"Zero Dark Thirty" opens not long after the September 11 attacks with graphic scenes of interrogation, including water boarding, sexual humiliation and a detainee being forced into a box.
It stars Jessica Chastain as a CIA officer called "Maya" who uses intelligence gleaned from brutal interrogations, electronic surveillance and old-fashioned spying to track down bin Laden through his use of couriers.
The opening scenes of torture, which are seen in the movie as yielding both correct and false information from prisoners, have inflamed debate in the United States.
Bigelow and Boal said the film is not meant to pass judgment - positive or negative - on such interrogation. "What we are trying to show, is that it (torture) happened. Which I think is not that controversial," said Boal.
"It's obviously an ongoing debate. It's a debate within the community of people who are experts and I am sure that debate will continue for many years," he added.
Bigelow points out that much of the second half of the film shows agents using other methods such as electronic surveillance.
The movie shifts between locations, including secret CIA centers in foreign countries known as Black sites, the Pakistan city of Islamabad and Camp Chapman, in Khost, Afghanistan. It is not meant to be an accurate depiction of all the players involved in hunting the al Qaeda leader, Bigelow and Boal said.
REAL AND COMPOSITE CHARACTERS
Instead, it tells the story through the eyes of Maya, fresh-faced and not long in the field, battling security threats, CIA bureaucracy and unsupportive bosses to eventually track bin Laden to his compound in Abbottabad, Pakistan.
"She is based on a real person, and there are other people who also contributed who are not represented, whose work I hope is reflected in her character - it's a character in a movie and not a documentary," Boal said.
"I wanted to put the audience in the perspective of those people, those men and women on the ground who are conducting this hunt," said Bigelow. "It's ten years compressed into two plus hours...But it's really the rhythm of the hunt that creates the rhythm of the movie."
Chastain told Reuters in an interview that the woman she portrays is still active. The Washington Post has reported that the agent is now in her thirties, remains undercover and while receiving the agency's highest medal, was denied a promotion.
Boal, a freelance journalist turned screenwriter who won a best screenplay Oscar for "The Hurt Locker", would not elaborate except to say that the agent was "a real person."
"I spoke to a number of people, I gathered as many first hand accounts as I could," he said. He has denied being leaked, or asking for, any classified material.

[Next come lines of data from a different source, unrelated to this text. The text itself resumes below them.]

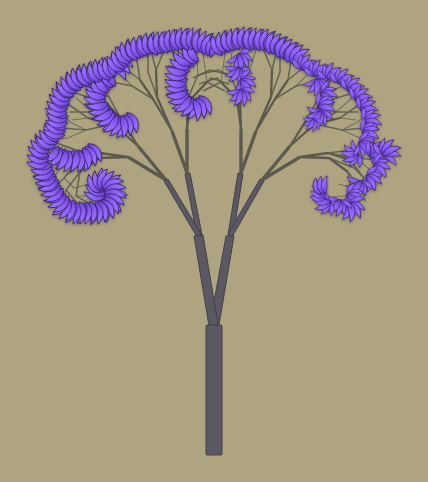
<!DOCTYPE html>
<html lang="en">
<head>
<meta charset="utf-8">
<title>Violet tree</title>
<style>
:root{--ground:#aea47f;--bark:#5b5763;--bark-edge:#45424a;--twig:#5d594f;--leaf-dark:#6a42cc;--leaf:#8c5ff5;--leaf-light:#9d76ff;--leaf-edge:#37216f}
html,body{margin:0;height:100%;overflow:hidden;background:var(--ground)}
svg{display:block;width:428px;height:482px}
.ground{fill:var(--ground)}
.trunk{fill:var(--bark);stroke:var(--bark-edge)}
.limbs,.twigs{fill:none;stroke:var(--twig);stroke-linejoin:round}
.twigs{stroke-width:1.6;opacity:.85}
.fine{stroke-width:1.1;opacity:.7}
.leaf{fill:url(#leaf-tone);stroke:var(--leaf-edge);stroke-width:.8}
</style>
</head>
<body>
<svg viewBox="0 0 428 482" role="img" aria-label="Branching tree with violet leaves">
<defs>
<linearGradient id="leaf-tone" x1="0" y1="1" x2="0" y2="0">
<stop offset="0" stop-color="var(--leaf-dark)"/><stop offset=".45" stop-color="var(--leaf)"/><stop offset="1" stop-color="var(--leaf-light)"/>
</linearGradient>
<filter id="shade" x="-5%" y="-5%" width="110%" height="110%"><feDropShadow dx="0" dy="1" stdDeviation="1.5" flood-color="#2b2340" flood-opacity=".5"/></filter>
<path id="leaf" class="leaf" d="M0 10C-7 5-7-6 3-12C1-5 4 4 0 10Z"/>
<g id="comb">
<use href="#leaf" transform="translate(-6 1) rotate(-14)"/>
<use href="#leaf" transform="translate(-1 0) rotate(-4)"/>
<use href="#leaf" transform="translate(4 0) rotate(8)"/>
</g>
<g id="star">
<use href="#leaf" transform="translate(-8 5) rotate(-85) scale(.8)"/>
<use href="#leaf" transform="translate(8 5) rotate(80) scale(.8)"/>
<use href="#leaf" transform="translate(-5 0) rotate(-48) scale(.9)"/>
<use href="#leaf" transform="translate(6 0) rotate(45) scale(.9)"/>
<use href="#leaf" transform="translate(-2 -2) rotate(-15)"/>
<use href="#leaf" transform="translate(3 -2) rotate(18)"/>
</g>
<g id="crown-half">
<path class="limbs" stroke-width="3.4" d="M187 173V129M187 173L172 131M166 180L128 157M166 180L138 146"/>
<path class="limbs" stroke-width="2.3" d="M187 129L191 99L207 82M187 129L188 98M172 131L157 97L156 70M172 131L153 99L140 80M138 146L113 124L88 118M138 146L121 119L106 103M128 157L100 153L78 160M128 157L99 158L80 172"/>
<path class="twigs" d="M191 99L211 78L229 84M188 98L198 75L218 70L235 78M188 98L181 78L183 52M207 82L225 91M157 97L148 72L148 50M156 70L166 46M156 70L150 46M140 80L125 68M140 80L136 54M153 99L132 86L112 82M121 119L109 97L90 88M106 103L88 97L72 92M106 103L98 82M113 124L92 112L70 112M113 124L86 130L62 128M88 118L68 104M100 153L76 150L54 142M100 153L72 158L50 160M78 160L64 178M80 172L66 190L78 204M80 172L76 196L94 206M99 158L74 168L58 184"/>
<path class="twigs fine" d="M198 75L196 50M181 78L172 50M207 82L203 54M125 68L110 76M132 86L120 74M112 82L94 80M109 97L103 76M90 88L80 84M92 112L76 98M86 130L70 122L60 112M86 130L68 138L50 140M76 150L62 146M72 158L60 168L54 178M66 190L62 202M76 196L86 196L104 198M88 118L72 120M64 178L74 188L90 184"/>
</g>
</defs>

<rect class="ground" width="428" height="482"/>

<g id="branches">
<use href="#crown-half"/>
<use href="#crown-half" transform="matrix(-1 0 0 1 428 0)"/>
<g class="trunk">
<polygon points="185,174 190,173 202,235 197,236"/>
<polygon points="243,174 238,173 228,235 233,236"/>
<polygon points="164,181 168,179 201,234 197,237"/>
<polygon points="264,181 260,179 228,234 232,237"/>
<polygon points="226,236 234,236 219,325 210,324"/>
<polygon points="194,236 203,235 218,324 209,326"/>
<rect x="206" y="325" width="16" height="130" rx="1"/>
</g>
</g>

<g id="foliage" filter="url(#shade)">
<g id="left-inner">
<use href="#comb" transform="translate(120 67) rotate(120)"/>
<use href="#comb" transform="translate(108 79) rotate(-30)"/>
<use href="#comb" transform="translate(99 88) rotate(-50)"/>
<use href="#comb" transform="translate(96 99) rotate(-85)"/>
<use href="#comb" transform="translate(100 109) rotate(-110)"/>
<use href="#comb" transform="translate(107 118) rotate(-130)"/>
<use href="#comb" transform="translate(116 125) rotate(-155)"/>
<use href="#comb" transform="translate(127 124) rotate(160)"/>
<use href="#comb" transform="translate(56 156) rotate(-150)"/>
<use href="#comb" transform="translate(67 160) rotate(-170)"/>
<use href="#comb" transform="translate(79 160) rotate(180)"/>
<use href="#comb" transform="translate(90 155) rotate(150)"/>
</g>
<g id="left-spiral">
<use href="#comb" transform="translate(97 190) rotate(-70)"/>
<use href="#comb" transform="translate(99 182) rotate(-25)"/>
<use href="#comb" transform="translate(108 182) rotate(25)"/>
<use href="#comb" transform="translate(114 190) rotate(75)"/>
<use href="#comb" transform="translate(113 200) rotate(110)"/>
<use href="#comb" transform="translate(107 208) rotate(145)"/>
<use href="#comb" transform="translate(97 212) rotate(170)"/>
<use href="#comb" transform="translate(86 212) rotate(180)"/>
<use href="#comb" transform="translate(75 212) rotate(-175)"/>
<use href="#comb" transform="translate(65 208) rotate(-155)"/>
<use href="#comb" transform="translate(58 200) rotate(-130)"/>
<use href="#comb" transform="translate(52 190) rotate(-118)"/>
<use href="#comb" transform="translate(47 180) rotate(-110)"/>
<use href="#comb" transform="translate(43 169) rotate(-100)"/>
<use href="#comb" transform="translate(39 158) rotate(-80)"/>
<use href="#comb" transform="translate(41 147) rotate(-60)"/>
</g>
<g id="left-rim">
<use href="#comb" transform="translate(49 138) rotate(-55)"/>
<use href="#comb" transform="translate(56 128) rotate(-70)"/>
<use href="#comb" transform="translate(58 117) rotate(-78)"/>
<use href="#comb" transform="translate(58 106) rotate(-72)"/>
<use href="#comb" transform="translate(62 95) rotate(-60)"/>
<use href="#comb" transform="translate(69 86) rotate(-45)"/>
<use href="#comb" transform="translate(78 79) rotate(-32)"/>
<use href="#comb" transform="translate(88 75) rotate(-25)"/>
<use href="#comb" transform="translate(99 71) rotate(-22)"/>
<use href="#comb" transform="translate(109 69) rotate(-25)"/>
<use href="#comb" transform="translate(119 61) rotate(-40)"/>
<use href="#comb" transform="translate(127 53) rotate(-32)"/>
<use href="#comb" transform="translate(137 49) rotate(-20)"/>
<use href="#comb" transform="translate(148 45) rotate(-14)"/>
<use href="#comb" transform="translate(159 44) rotate(-10)"/>
</g>
<g id="centre-inner">
<use href="#comb" transform="translate(190 56) rotate(-40)"/>
<use href="#comb" transform="translate(181 64) rotate(-70)"/>
<use href="#comb" transform="translate(177 75) rotate(-88)"/>
<use href="#comb" transform="translate(177 87) rotate(-95)"/>
<use href="#comb" transform="translate(180 98) rotate(-115)"/>
<use href="#comb" transform="translate(188 106) rotate(-150)"/>
<use href="#comb" transform="translate(200 107) rotate(155)"/>
<use href="#star" transform="translate(241 59) rotate(150) scale(.8)"/>
<use href="#star" transform="translate(238 73) rotate(190) scale(.8)"/>
<use href="#star" transform="translate(245 83) rotate(120) scale(.8)"/>
<use href="#star" transform="translate(241 95) rotate(175) scale(.8)"/>
</g>
<g id="top-rim">
<use href="#comb" transform="translate(170 42) rotate(-8)"/>
<use href="#comb" transform="translate(181 40) rotate(-4)"/>
<use href="#comb" transform="translate(192 40)"/>
<use href="#comb" transform="translate(203 43) rotate(10)"/>
<use href="#comb" transform="translate(212 47) rotate(25)"/>
<use href="#comb" transform="translate(222 44) rotate(-20)"/>
<use href="#comb" transform="translate(232 41) rotate(-8)"/>
<use href="#comb" transform="translate(243 39)"/>
<use href="#comb" transform="translate(254 40) rotate(5)"/>
<use href="#comb" transform="translate(265 41) rotate(10)"/>
<use href="#comb" transform="translate(276 45) rotate(18)"/>
<use href="#comb" transform="translate(286 50) rotate(25)"/>
<use href="#comb" transform="translate(296 55) rotate(30)"/>
</g>
<g id="right-inner">
<use href="#star" transform="translate(318 84) rotate(160) scale(.8)"/>
<use href="#star" transform="translate(326 95) rotate(110) scale(.8)"/>
<use href="#star" transform="translate(324 106) rotate(80) scale(.8)"/>
<use href="#star" transform="translate(319 116) rotate(200) scale(.8)"/>
<use href="#star" transform="translate(313 123) rotate(190) scale(.6)"/>
<use href="#star" transform="translate(353 155) rotate(250) scale(.8)"/>
</g>
<g id="right-rim">
<use href="#star" transform="translate(305 65) rotate(35) scale(.8)"/>
<use href="#star" transform="translate(317 71) rotate(25) scale(.8)"/>
<use href="#star" transform="translate(330 74) rotate(25) scale(.8)"/>
<use href="#star" transform="translate(342 79) rotate(40) scale(.8)"/>
<use href="#star" transform="translate(352 87) rotate(50) scale(.8)"/>
<use href="#star" transform="translate(360 97) rotate(55) scale(.8)"/>
<use href="#star" transform="translate(366 108) rotate(65) scale(.8)"/>
<use href="#star" transform="translate(370 120) rotate(75) scale(.8)"/>
<use href="#star" transform="translate(368 132) rotate(85) scale(.8)"/>
<use href="#star" transform="translate(364 145) rotate(120) scale(.8)"/>
<use href="#star" transform="translate(376 154) rotate(70) scale(.9)"/>
<use href="#star" transform="translate(387 151) rotate(40) scale(.9)"/>
<use href="#star" transform="translate(379 167) rotate(110) scale(.8)"/>
<use href="#star" transform="translate(371 179) rotate(125) scale(.8)"/>
<use href="#star" transform="translate(359 186) rotate(200) scale(.8)"/>
<use href="#star" transform="translate(352 197) rotate(110) scale(.8)"/>
<use href="#star" transform="translate(352 208) rotate(150) scale(.9)"/>
<use href="#star" transform="translate(338 205) rotate(200) scale(.8)"/>
<use href="#star" transform="translate(325 203) rotate(250) scale(.8)"/>
<use href="#comb" transform="translate(319 194) rotate(-75) scale(.7)"/>
<use href="#comb" transform="translate(322 186) rotate(-10) scale(.8)"/>
</g>
</g>
</svg>
</body>
</html>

Early reviews of the film, which will be released more widely on January 11, have been positive, especially for Bigelow's sense of pacing and suspense. The Hollywood Reporter said it "could well be the most impressive film Bigelow has made, as well as possibly her most personal."
(Reporting by Christine Kearney, editing by Jill Serjeant and David Storey)